Resolution #4:  Only work on what's essential
Keep the main thing, the main thing. Businesses in general and pig productions systems specifically have a never-ending list of opportunities yet a very finite list of resources. Chasing every opportunity that comes before you will drain your resources while preventing "compounding interest" from accruing on your resource investments. 

You've already got the goals, we just need to focus on them. Goals in pig production are fairly simple, we all want to be efficient both in terms of financial and biologic performance while simultaneously having production practices that are sustainable into the future. With well-defined and easily communicated goals we can identify obstacles to success by having real conversations with our teams and business partners.  Those obstacles are what's essential to your farms and businesses. 

Make your default response "no" when approached with new opportunities. Force yourself to evaluate each new opportunity through the lens of your basic goals and those critical obstacles you need to overcome to achieve those goals. If the new opportunity directly helps you to overcome an obstacle and there is good evidence to lend credibility that the opportunity will genuinely help then take advantage of it. If the new opportunity looks nice, but isn't a direct solution to the obstacles you face default to "no" and keep your resources focused. If the opportunity is a potential solution to the obstacle you face but lacks solid evidence grounded in good science pilot it out, but make sure to deploy some resources toward measuring the impact you're having before going "all in" on the opportunity. 

Resolution #5:  Have fun!
I know this is easier said than done, but attitude is independent of circumstance. Think you've got it bad right now? Look around, you will no doubt find others who are facing more serious challenges and circumstances. Things aren't always going to turn out the way we want them and if we make everything a life and death situation … that means we'll be dying a lot! 

You need to have balance. Just like everything can't be life and death, everything certainly can't be all fun. Celebrate wins when they occur, positive reinforcement is just as important as negative reinforcement in ensuring our teams demonstrate the behaviors needed for success. 

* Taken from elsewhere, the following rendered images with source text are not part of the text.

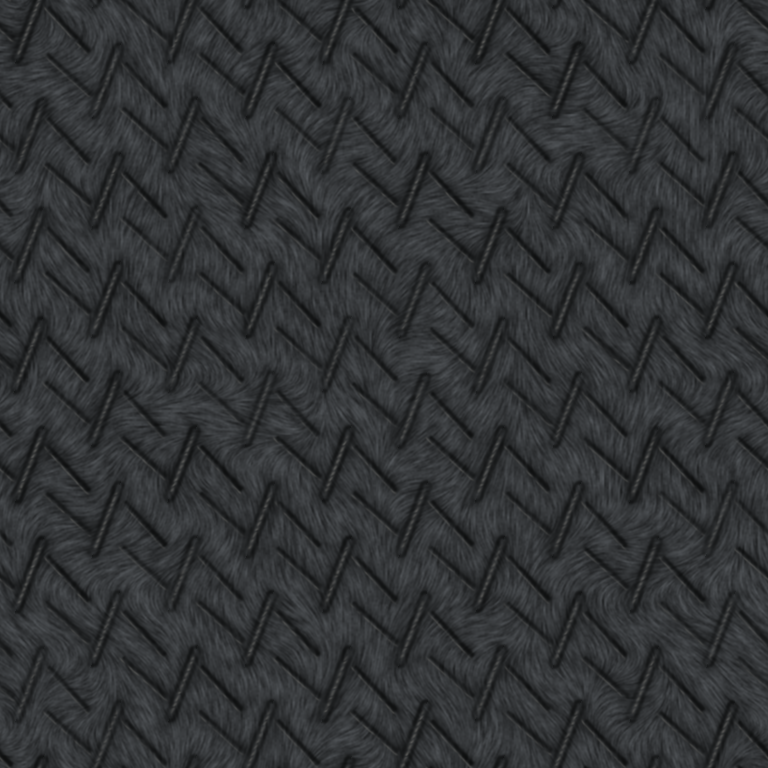
Write a Shadertoy shader that draws this texture.

```glsl
// Dark embossed hide: staggered zigzag of steep ribbed ridges and slanted creases.

const vec2 REPEATS = vec2(5.0, 7.0);      // motif cells across and up
const vec2 ANCHOR = vec2(0.190, 0.766);   // lattice shift, in cells
const vec3 HIDE = vec3(0.226, 0.236, 0.246);
const vec3 GROOVE = vec3(0.035, 0.039, 0.039);
const vec3 SHEEN = vec3(0.360, 0.360, 0.350);

// Motif strokes relative to the motif centre, in canvas units
const vec2 RIDGE_END = vec2(0.0165, 0.0425);
const vec2 LEFT_TOP = vec2(-0.076, 0.034);
const vec2 LEFT_FOOT = vec2(-0.022, -0.015);
const vec2 RIGHT_TOP = vec2(0.026, 0.022);
const vec2 RIGHT_FOOT = vec2(0.076, -0.032);

const float RIDGE_WIDTH = 0.0022;
const float RIDGE_GROOVE = 0.0028;        // width of the cut on either side
const float GROOVE_OFFSET = 0.0055;
const float CREASE_WIDTH = 0.0027;
const float RIDGE_HALO = 0.0150;
const float CREASE_HALO = 0.0110;
const float RIBS = 11.0;                  // ribs along one ridge
const float JITTER = 0.002;               // random shift of each motif
const float HAIR_CELLS = 340.0;
const float HAIR_CONTRAST = 1.05;
const float HAIR_ANGLE = 1.15;            // main direction, radians
const float HAIR_SPREAD = 3.2;
const float SWIRL_CELLS = 11.0;

float hash(vec2 p) {
    vec3 q = fract(vec3(p.xyx) * 0.1031);
    q += dot(q, q.yzx + 33.33);
    return fract((q.x + q.y) * q.z);
}

// Value noise that wraps across the canvas
float noise(vec2 uv, float cells) {
    vec2 p = uv * cells, i = floor(p), f = fract(p);
    f = f * f * (3.0 - 2.0 * f);
    vec2 lo = mod(i, cells), hi = mod(i + 1.0, cells);
    return mix(mix(hash(lo), hash(vec2(hi.x, lo.y)), f.x),
               mix(hash(vec2(lo.x, hi.y)), hash(hi), f.x), f.y);
}

float bell(float x, float width) {
    return exp(-x * x / (width * width));
}

// Distance, signed side (positive to the left of a->b) and position along a stroke
vec3 stroke(vec2 p, vec2 a, vec2 b) {
    vec2 d = b - a;
    float t = clamp(dot(p - a, d) / dot(d, d), 0.0, 1.0);
    vec2 off = p - a - d * t;
    return vec3(length(off), dot(off, vec2(-d.y, d.x)) / length(d), t);
}

// Both return shadow in x and sheen in y
vec2 ridge(vec2 p, float rough) {
    vec3 s = stroke(p, -RIDGE_END, RIDGE_END);
    float ribs = 0.70 + 0.30 * sin(6.2832 * RIBS * s.z + s.y * 500.0 + 3.0 * rough);
    float fade = smoothstep(0.0, 0.10, s.z) * smoothstep(1.0, 0.82, s.z);
    float cut = s.y > 0.0 ? mix(0.35, 1.10, s.z) : mix(0.95, 0.55, s.z);
    float shadow = 0.42 * bell(s.x, RIDGE_HALO)
                 + cut * bell(s.x - GROOVE_OFFSET, RIDGE_GROOVE) * (0.6 + 0.6 * rough);
    return vec2(shadow, 0.66 * bell(s.x, RIDGE_WIDTH) * ribs * fade * (0.7 + 0.5 * rough));
}

vec2 crease(vec2 p, vec2 top, vec2 foot, float footDepth, float rough) {
    vec3 s = stroke(p, top, foot);
    float depth = mix(0.90, footDepth, s.z);
    float shadow = depth * bell(s.x, CREASE_WIDTH * (0.9 + 0.3 * s.z)) * (0.6 + 0.8 * rough)
                 + 0.38 * bell(s.x, CREASE_HALO);
    float lip = bell(s.y + 0.0048, 0.0020) * bell(s.x - 0.0048, 0.0025);
    return vec2(shadow, 0.55 * lip * rough);
}

// Fine hairs: noise smeared along a gently swirling direction
float hairs(vec2 uv) {
    float angle = HAIR_ANGLE + HAIR_SPREAD * (noise(uv, SWIRL_CELLS) - 0.5);
    vec2 stride = 0.7 * vec2(cos(angle), sin(angle)) / HAIR_CELLS;
    float sum = 0.0;
    for (int k = -3; k <= 3; k++) sum += noise(uv + float(k) * stride, HAIR_CELLS);
    return sum / 7.0 - 0.5;
}

void mainImage(out vec4 fragColor, in vec2 fragCoord) {
    vec2 uv = fragCoord / iResolution.xy;
    float rough = noise(uv, 170.0);
    vec2 relief = vec2(0.0);

    // Two interleaved lattices, half a cell apart
    for (int k = 0; k < 2; k++) {
        vec2 q = uv * REPEATS - ANCHOR - 0.5 * float(k);
        for (int j = -1; j <= 1; j++)
        for (int i = -1; i <= 1; i++) {
            vec2 cell = round(q) + vec2(i, j);
            vec2 id = mod(cell, REPEATS) + 19.0 * float(k);
            vec2 shift = vec2(hash(id + 3.7), hash(id + 8.1)) - 0.5;
            vec2 p = (q - cell) / REPEATS - JITTER * shift;
            float wear = mix(0.75, 1.15, hash(id));
            relief += wear * (ridge(p, rough)
                + crease(p, LEFT_TOP, LEFT_FOOT, 0.65, rough)
                + crease(p, RIGHT_TOP, RIGHT_FOOT, 1.35, rough));
        }
    }

    // Hide tone, then grooves, then worn highlights
    float blotch = noise(uv, 9.0) + 0.5 * noise(uv, 31.0) - 0.75;
    vec3 color = HIDE * (1.0 + 0.05 * blotch + HAIR_CONTRAST * hairs(uv));
    color = mix(color, GROOVE, 1.0 - exp(-0.95 * relief.x));
    color = mix(color, SHEEN, clamp(relief.y, 0.0, 1.0));
    fragColor = vec4(color, 1.0);
}
```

Most importantly, celebrate effort. You've heard me hit this theme repeatedly, we don't control every outcome, we only control our emotions, our thoughts and our effort. When you see people giving good effort, particularly in the face of overwhelming circumstances, get them on your team and keep them there. Keep in mind that jobs, careers and life in general are extremely fragile. Enjoy them while you can as they can disappear in an instant. 

Frustrated by having to explain something to an employee multiple times? Remember, we're all living on borrowed time both personally and professionally. At some point in the future you will be faced with life and death circumstances and you'd love nothing more than to go back to that moment and get to retrain that employee again, no matter how frustrating it may seem in the moment. 

Best wishes to your team and family on a prosperous 2023 – I hope you embrace the obstacles in front of your goals, focus your resources on what you can control, surround yourself with people who improve your self-awareness, enjoy saying "no" to a few nice to have opportunities and most importantly, enjoy a wonderful new year!

Subscribe to Our Newsletters
National Hog Farmer is the source for hog production, management and market news

You May Also Like